====== ENTRIES PROVIDED ======

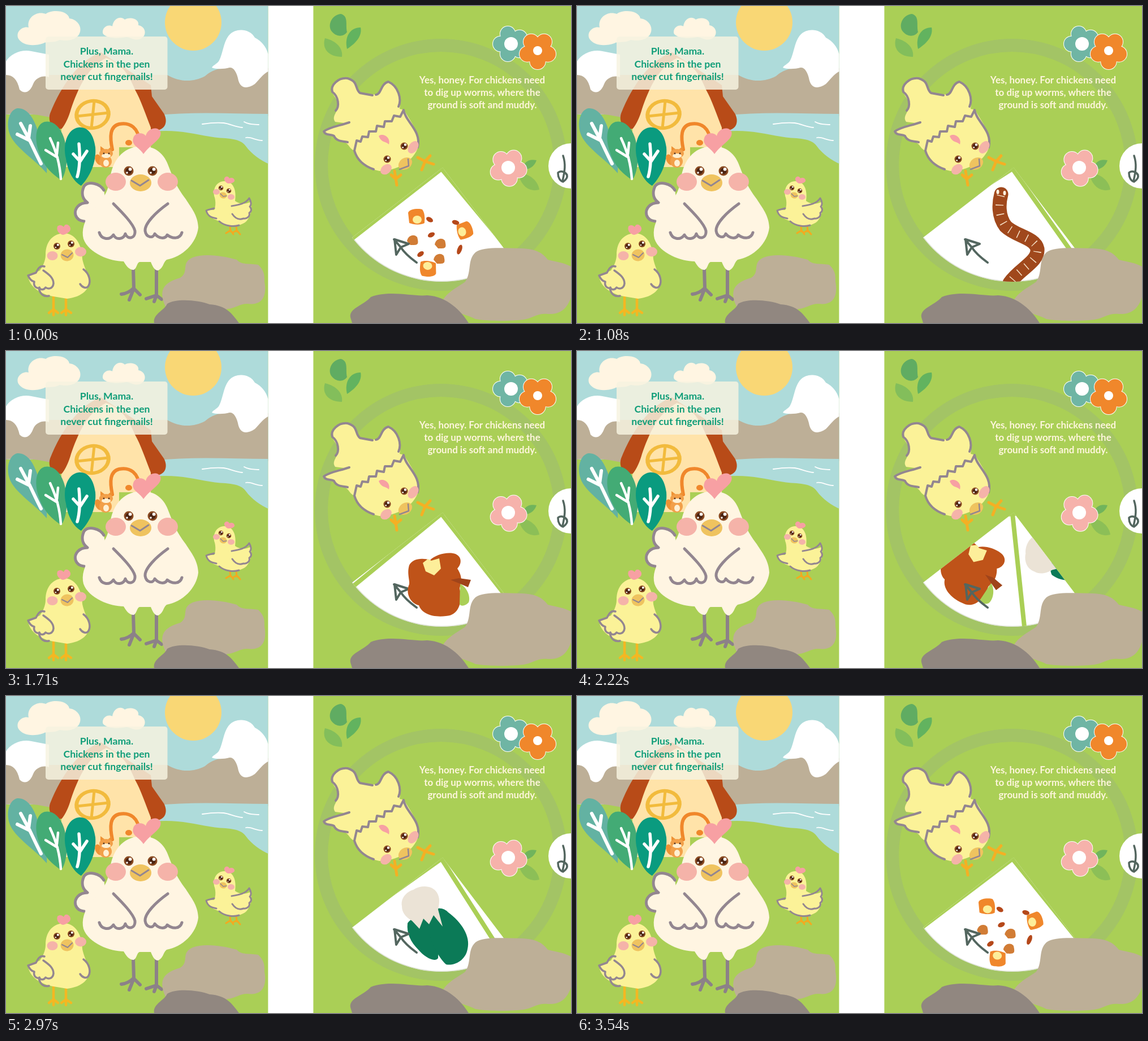
An HTML page with a canvas that plays this animation: 999x561 px, repeating every 4.17 s.

```html
<!DOCTYPE html>
<html lang="en">
<head>
<meta charset="utf-8">
<title>Chicken wheel book</title>
<style>
html, body { margin: 0; width: 100%; height: 100%; overflow: hidden; background: #fff; }
canvas { display: block; width: 999px; height: 561px; }
</style>
</head>
<body>
<canvas id="stage" width="999" height="561"></canvas>
<script>
const stage = document.getElementById('stage');
let g = stage.getContext('2d');
const GRASS = '#aacf56', LINE = '#938690', CREAM = '#fff5e2', CHICK = '#fbf298';
const PINK = '#f5b3a9', COMB = '#f7a0a3', SKY = '#aedbda', SAND = '#bdaf97';
const STONE = '#918780', ORANGE = '#f0872b', RUST = '#b84b18', INK = '#53665f';
const WALL = '#ffe3a9';
const LOOP = 4170, STEP = 30, HUB = [770, 288], RAD = Math.PI / 180;

function fill(color, d) {
  g.fillStyle = color;
  g.fill(new Path2D(d));
}
function line(color, width, d) {
  g.strokeStyle = color;
  g.lineWidth = width;
  g.lineCap = g.lineJoin = 'round';
  g.stroke(new Path2D(d));
}
function oval(color, x, y, rx, ry = rx, deg = 0) {
  g.fillStyle = color;
  g.beginPath();
  g.ellipse(x, y, rx, ry, deg * RAD, 0, 7);
  g.fill();
}
function eye(x, y, r) {
  oval('#8a4a22', x, y, r);
  oval('#4b2412', x, y, r * .65);
  oval('#fff', x + r * .3, y - r * .38, r * .34);
  oval('#fff', x - r * .35, y + r * .35, r * .2);
}
function text(rows, size, color, x, y, gap) {
  g.font = `bold ${size}px Lato, "Open Sans", sans-serif`;
  g.textAlign = 'center';
  g.fillStyle = color;
  rows.forEach((row, i) => g.fillText(row, x, y + i * gap));
}
function flower(x, y, r, color, deg, core) {
  for (const [c, extra] of [['#fff', 1], [color, 0]]) {
    for (let i = 0; i < 5; i++) {
      const a = (deg + i * 72) * RAD;
      oval(c, x + Math.cos(a) * r * .6, y + Math.sin(a) * r * .6, r * .43 + extra);
    }
    oval(c, x, y, r * .6);
  }
  oval('#fff', x, y, core);
}

function landscape() {
  fill(GRASS, 'M0 0H463.4V561H0Z');
  fill(SKY, 'M0 0H463.4V192H0Z');
  oval('#f9d775', 331, 29, 50);
  fill(CREAM, 'M22 58C16 45 30 35 40 38C36 20 55 8 70 14C82 5 110 8 112 22C128 24 137 40 128 52C120 62 105 62 95 60C85 66 72 62 66 66C48 72 30 70 22 58Z');
  fill(CREAM, 'M171 48C170 36 182 32 188 36C190 22 202 17 210 24C222 18 236 24 234 34C246 36 250 50 240 57C228 64 220 54 212 55C200 58 176 58 171 48Z');
  fill(SAND, 'M0 122H285C305 134 330 136 352 124C370 108 390 106 463.4 110V195C380 190 300 188 262 196L90 200C60 192 30 188 0 192Z');
  fill('#fff', 'M0 98C8 84 28 76 45 80L76 86V126C66 122 53 126 48 138C42 154 32 156 24 148C20 130 12 122 0 122Z');
  fill('#fff', 'M364 109C366 105 372 103 376 98C384 85 384 62 396 50C405 40 430 38 440 56C452 62 460 72 463.4 85V116C455 120 448 130 440 138C425 148 415 145 411 132C408 116 402 108 395 109C385 112 370 112 364 109Z');
  fill(SKY, 'M262 194C330 186 400 191 463.4 191V279C452 274 434 262 424 248C412 231 385 236 360 231C330 226 300 218 262 222Z');
  line('#fff', 1.8, 'M347 209C360 207 375 206 385 207C395 208 405 214 418 215M421 205C430 210 436 209 447 210M424 233C432 231 442 238 453 238');
}

function house() {
  fill(RUST, 'M168 82C130 95 98 140 78 190C73 205 83 221 99 217L236 190C240 205 250 219 265 220C284 219 286 202 279 190L258 160L256 140Z');
  fill(WALL, 'M177 92C142 110 127 148 115 182C111 196 106 208 98 218V285H200V250H256V215C248 195 238 165 228 148C215 115 200 100 177 92Z');
  oval('#f2bb3d', 153, 192, 32, 27, -10);
  oval(WALL, 153, 192, 25, 21, -10);
  line('#f2bb3d', 5, 'M156 168L151 216M126 195L181 189');
  line(ORANGE, 6, 'M188 254C183 230 184 213 200 209C220 205 234 216 236 240');
  oval(ORANGE, 217, 242, 6, 5);
  g.fillStyle = 'rgba(247,243,225,.84)';
  g.beginPath();
  g.roundRect(70, 54, 215.5, 94, 5);
  g.fill();
  text(['Plus, Mama.', 'Chickens in the pen', 'never cut fingernails!'], 17.6, '#0f9d78', 178, 86, 22.5);
}

function bushes() {
  fill('#63b2a2', 'M20 181C6 184 0 205 6 225C14 250 50 270 72 296C74 270 66 240 56 220C48 195 36 180 20 181Z');
  line('#fff', 6, 'M62 279C53 262 48 250 42 238M42 238L20 227M42 238L26 208M40 234L43 212');
  fill('#43ab75', 'M68 205C52 210 50 235 58 258C66 285 85 300 98 308C110 290 110 255 102 232C95 212 82 202 68 205Z');
  line('#fff', 4.5, 'M97 306C95 280 90 260 78 234M91 268L70 255M90 262L92 242');
  fill('#0a9b7f', 'M128 215C108 218 100 245 106 270C110 300 125 314 133 318C150 300 160 275 158 250C155 228 145 213 128 215Z');
  line('#fff', 5.5, 'M126 302C131 285 131 265 129 244M130 274L119 262M131 275L143 257');
  // squirrel
  oval('#ee9234', 164, 272, 6, 10, -25);
  oval('#f2a04a', 176, 275, 11, 11);
  fill('#ee9234', 'M167 260L167 248L175 254L180 254L187 248L187 262Z');
  oval('#f2a04a', 177, 261, 12, 8);
  oval('#fff0d2', 177, 265, 8, 4);
  oval('#fff0d2', 177, 278, 5, 6);
  oval('#50301f', 173, 261, 1.4);
  oval('#50301f', 182, 261, 1.4);
}

function hen() {
  const tail = 'M173 326C166 314 146 309 138 319C132 332 136 342 144 348C129 348 120 359 123 370C126 379 133 380 138 381';
  fill(CREAM, tail + 'L185 395Z');
  line(LINE, 5, tail);
  line('#8c8188', 6, 'M225 464L226 499M204 510C213 509 220 505 226 499M218 520L226 500L237 511M266 464V513M248 518L266 512L262 523M266 512L275 519');
  fill(CREAM, 'M238 248C205 250 188 275 184 305C180 335 165 350 152 363C138 378 133 398 137 412C146 438 185 452 208 452C213 460 217 467 226 467C232 463 231 455 236 453L256 453C259 460 262 468 269 468C279 463 277 455 284 449C312 444 337 420 340 392C339 370 328 358 318 342C300 318 296 305 288 285C280 260 262 247 238 248Z');
  line(LINE, 5, 'M190 350C205 365 225 385 228 398C229 412 215 414 211 403C208 413 195 415 190 405C182 416 168 412 165 401M286 350C265 365 245 385 246 398C248 410 260 412 263 403C270 412 282 413 285 405C295 413 308 412 311 401');
  fill(COMB, 'M243 262C236 250 221 247 225 234C228 222 244 224 247 230C250 216 268 212 273 222C277 236 258 242 243 262Z');
  oval(PINK, 194, 311, 18, 16);
  oval(PINK, 286, 311, 18, 16);
  eye(217, 292, 8.5);
  eye(259, 292, 8.5);
  oval('#efc35f', 238, 313, 19, 15);
  line(LINE, 3, 'M222 309L237 318L252 308');
}

function chicks() {
  line('#f4b722', 4.5, 'M84 512V540M76 543L84 537L92 543M84 537V547M106 512V540M98 543L106 537L115 543M106 537V547');
  fill(CHICK, 'M101 402C80 404 70 420 70 440C70 452 64 462 60 468L39 478C42 502 70 512 84 514L108 518C135 515 150 500 147 482C143 470 138 462 135 448C134 420 122 402 101 402Z');
  line(LINE, 3.5, 'M68 461C60 458 56 466 53 472L39 477C42 484 46 487 50 488C48 496 54 500 58 499C60 511 68 515 76 513M66 468C76 475 84 481 84 491C83 500 75 502 70 498C66 504 60 502 59 498M137 466C148 474 150 488 146 495C142 502 134 497 131 492');
  fill(COMB, 'M101 405C95 404 88 398 91 390C96 386 100 389 102 391C104 384 112 386 114 393C115 399 108 403 101 405Z');
  oval(PINK, 82, 442, 9.5, 8);
  oval(PINK, 132, 435, 10, 8.5);
  eye(90, 425, 6);
  eye(115, 421, 6);
  oval('#efc35f', 108, 441, 11.5, 10.5, -10);
  line(LINE, 2, 'M99 440L109 445L117 437');

  line('#f4a91f', 3, 'M396 390L397 399M389 402L397 397L402 404M407 390L408 399M401 401L408 397L414 404');
  fill(CHICK, 'M386 310C372 311 366 322 368 336C372 346 370 358 368 361L354 361C357 374 371 379 378 381C390 391 413 392 425 381C436 369 434 352 432 347C420 352 412 350 405 345C408 326 402 310 386 310Z');
  line(LINE, 3, 'M368 358C362 360 358 360 354 362C357 374 367 375 372 376M377 381C387 390 403 391 412 388M399 354C411 352 424 350 430 340C434 347 434 352 431 355C435 359 434 364 430 366C432 372 426 377 420 376C410 380 404 374 400 368');
  fill(COMB, 'M392 314C385 310 384 304 389 302C392 301 394 303 395 305C400 302 405 306 404 310C401 314 397 314 392 314Z');
  oval(PINK, 372, 329, 6, 5);
  oval(PINK, 398, 338, 6, 5);
  eye(380, 322, 4.3);
  eye(394, 327, 4.3);
  oval('#efc35f', 384, 335, 6.5, 5.5, 15);
  line(LINE, 1.5, 'M379 332L384 337L390 336');
}

function leftRocks() {
  fill(SAND, 'M282 532C270 505 276 490 308 481C325 470 308 455 330 445C350 437 385 442 408 449C417 459 430 455 446 458C458 470 457 478 457 488C462 515 452 530 428 527C415 526 405 535 392 536C375 545 350 545 330 535Z');
  fill(STONE, 'M262 561C259 545 280 539 285 527C300 517 340 520 360 528C390 530 400 545 412 561Z');
}

function meadow() {
  fill(GRASS, 'M543.4 0H999V561H543.4Z');
  g.strokeStyle = '#a3c465';
  g.lineWidth = 23;
  g.beginPath();
  g.arc(769, 281, 211.5, 0, 7);
  g.stroke();
  fill('#60ac62', 'M592 14C575 16 568 35 576 45C584 55 597 55 603 46C600 32 606 18 592 14Z');
  fill('#62b35f', 'M603 76C598 55 608 38 627 38C630 52 620 65 603 76Z');
  fill('#83be5b', 'M564 57C558 75 570 90 594 90C596 75 585 62 564 57Z');
  flower(893, 67, 31, '#6fb5a4', 36, 12);
  flower(940, 79, 32, ORANGE, 18, 8);
  fill('#70b45c', 'M912 290C916 275 925 270 938 273C934 285 924 290 912 290Z');
  fill('#8cbf57', 'M906 296C925 296 940 308 943 325C925 330 910 318 906 296Z');
  flower(888, 286, 32, '#f6b2ab', -60, 12);
  oval('#fff', 999, 283, 40);
  line(INK, 3.5, 'M985 265C990 280 988 292 984 310M976 295C981 290 989 294 992 299M976 296C976 304 980 310 985 311C991 307 994 302 991 298');
  text(['Yes, honey. For chickens need', 'to dig up worms, where the', 'ground is soft and muddy.'], 16.9, '#fff6dd', 842, 137, 22);
}

function diggingChick() {
  fill(CHICK, 'M577 150C575 130 600 124 612 130C622 136 618 147 624 154L656 157C662 155 664 135 676 134C692 142 700 160 696 182L704 184C712 200 732 222 729 248C722 275 690 292 660 292C640 288 620 272 616 256C608 254 606 243 598 241C588 240 584 232 578 230L562 222C575 212 590 210 598 207L582 205C576 196 584 190 586 182C590 165 577 160 577 150Z');
  line(LINE, 4, 'M583 185C590 178 588 160 577 152C573 140 588 126 604 128C624 134 616 146 626 154L648 158M654 157C664 156 662 138 676 134C694 142 700 165 694 178M607 206C590 212 572 214 562 222C565 230 574 226 580 230C584 240 596 239 604 241');
  line(LINE, 4, 'M650 289C630 282 620 270 616 256L620 238L627 240L630 231L640 232L642 222L654 222L656 212L668 214L670 204L682 204L686 194L697 196L703 184C706 205 735 220 728 250');
  line('#f4b024', 5, 'M687 292L691 317M681 299L689 306L698 299M728 268L741 275M735 290L741 275L756 280M741 275L750 265');
  fill(COMB, 'M659 230C666 224 681 232 677 245C672 239 664 243 659 230Z');
  oval(PINK, 672, 289, 11, 8, -40);
  oval(PINK, 720, 250, 8, 12, 35);
  eye(674, 271, 6.5);
  eye(704, 248, 6.5);
  oval('#efc35f', 706, 279, 13, 10, -35);
  line(LINE, 2.5, 'M696 289L712 283L711 271');
}

function corn(x, y, deg) {
  g.save();
  g.translate(x, y);
  g.rotate(deg * RAD);
  fill(ORANGE, 'M-15-6C-13-14 6-14 10-12C16-4 14 8 14 12C8 16-6 15-13 12Z');
  oval('#fdee9a', 1, 6, 8, 7);
  g.restore();
}
function seeds() {
  corn(726, 372, 0);
  corn(812, 397, 75);
  corn(746, 466, 185);
  for (const [x, y] of [[719, 414], [768, 420], [766, 447]]) {
    fill('#d17c35', `M${x - 10} ${y + 2}C${x - 8} ${y - 9} ${x + 3} ${y - 11} ${x + 8} ${y - 5}C${x + 12} ${y + 10} ${x + 8} ${y + 9} ${x - 4} ${y + 9}Z`);
  }
  for (const [x, y, a] of [[749, 378, 30], [795, 383, 15], [752, 405, -25], [733, 439, -35], [802, 431, -70]]) {
    oval('#b5481a', x, y, a < -60 ? 9 : 6.5, 4, a);
  }
}
function worm() {
  const d = 'M750 333C746 348 744 372 758 390C775 407 810 410 814 430C816 453 782 465 765 490';
  line('#a0481c', 25, d);
  g.setLineDash([1.5, 15]);
  g.lineDashOffset = -19;
  g.strokeStyle = '#f6e2c8';
  g.lineCap = 'butt';
  g.lineWidth = 14;
  g.stroke(new Path2D(d));
  g.setLineDash([]);
  oval('#fff2df', 744, 329, 2.5, 4);
  oval('#fff2df', 756, 331, 2.5, 4);
}
function apple() {
  fill('#bf5319', 'M713 379C718 368 735 365 750 370C758 362 775 356 790 358C805 360 808 375 798 385C808 400 805 410 802 420C808 445 800 468 778 469C755 472 735 465 730 450C718 448 706 432 712 415C716 410 708 395 713 379Z');
  fill('#fdee9a', 'M737 375L746 368L752 371L766 367L769 385L757 397L742 390Z');
  fill(GRASS, 'M803 412C815 418 822 435 818 445C812 452 804 452 802 448Z');
  fill('#a0441a', 'M786 405L801 402L822 405L817 418L803 412Z');
}
function eggplant() {
  fill('#0b7a57', 'M710 402C718 390 740 385 750 398C758 430 766 450 764 464C758 472 740 462 730 450C715 435 708 420 710 402Z');
  fill('#0b7a57', 'M750 385C760 371 775 375 782 383C805 400 822 425 816 448C812 470 790 478 778 475C762 460 745 425 745 400Z');
  fill('#ebe3d6', 'M700 372C697 355 712 345 720 343C735 333 755 336 762 348C768 358 766 368 764 378L772 408L756 388L748 404L738 394L731 412L718 398C705 390 700 382 700 372Z');
}

// start, steps, degrees of each turn
const turns = [[30, 25, 93], [1080, 22, 90], [2010, 22, 88], [2970, 20, 89.8]];
// wheel angle at which each drawing stands as drawn
const slices = [[seeds, 0], [worm, 97.1], [apple, 183], [eggplant, 275.5]];
const gaps = [-39.7, -132.4, -221, -308];

function angleAt(t) {
  return turns.reduce((sum, [start, steps, sweep]) => {
    const n = Math.floor((t - start) / STEP) + 1;
    return sum + sweep * Math.min(steps, Math.max(0, n)) / steps;
  }, 0);
}
function spun(deg, draw) {
  g.save();
  g.translate(...HUB);
  g.rotate(deg * RAD);
  g.translate(-HUB[0], -HUB[1]);
  draw();
  g.restore();
}
function pointer() {
  line(INK, 4, 'M726 454C715 446 705 438 698 427L686 413M690 440L687 413L712 421M690 440L698 427L712 421');
}
function wheel(t) {
  const angle = angleAt(t);
  const appleOnTop = t >= 1710 && t < 2010;
  g.save();
  g.clip(new Path2D('M772 286L454 532L992 576Z'));
  g.beginPath();
  g.arc(770, 289, 199, 0, 7);
  g.clip();
  g.fillStyle = '#fff';
  g.fill();
  g.strokeStyle = '#dfe3d8';
  g.lineWidth = 3;
  g.stroke();
  for (const gap of gaps) {
    spun(angle + gap, () => {
      g.fillStyle = GRASS;
      g.fillRect(HUB[0] - 4, HUB[1], 8, 205);
    });
  }
  if (appleOnTop) pointer();
  for (const [draw, rest] of slices) {
    const turn = ((angle - rest) % 360 + 540) % 360 - 180;
    if (Math.abs(turn) < 100) spun(turn, draw);
  }
  g.restore();
  if (!appleOnTop) pointer();
}
function rightRocks() {
  fill(SAND, 'M770 527C775 508 800 497 812 488C824 470 815 450 830 436C845 425 880 429 912 429C938 430 950 438 958 449C975 453 988 455 999 461V515C992 538 978 546 958 545C940 543 930 553 915 555C890 558 855 558 830 554C812 545 790 542 770 527Z');
  fill(STONE, 'M609 551C606 535 632 530 645 515C680 502 720 515 745 512C780 514 805 540 818 561H612Z');
}

function layer(...parts) {
  const c = document.createElement('canvas');
  c.width = 999;
  c.height = 561;
  const main = g;
  g = c.getContext('2d');
  parts.forEach(part => part());
  g = main;
  return c;
}
const back = layer(landscape, house, bushes, hen, chicks, leftRocks, meadow, diggingChick);
const front = layer(rightRocks);

function frame() {
  g.fillStyle = '#fff';
  g.fillRect(0, 0, 999, 561);
  g.drawImage(back, 0, 0);
  wheel(performance.now() % LOOP);
  g.drawImage(front, 0, 0);
  requestAnimationFrame(frame);
}
frame();
</script>
</body>
</html>
```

======

WORK ITEM » From the records above, work out how many lines contain the string "color". Give only the number.

SOLUTION BELOW » 10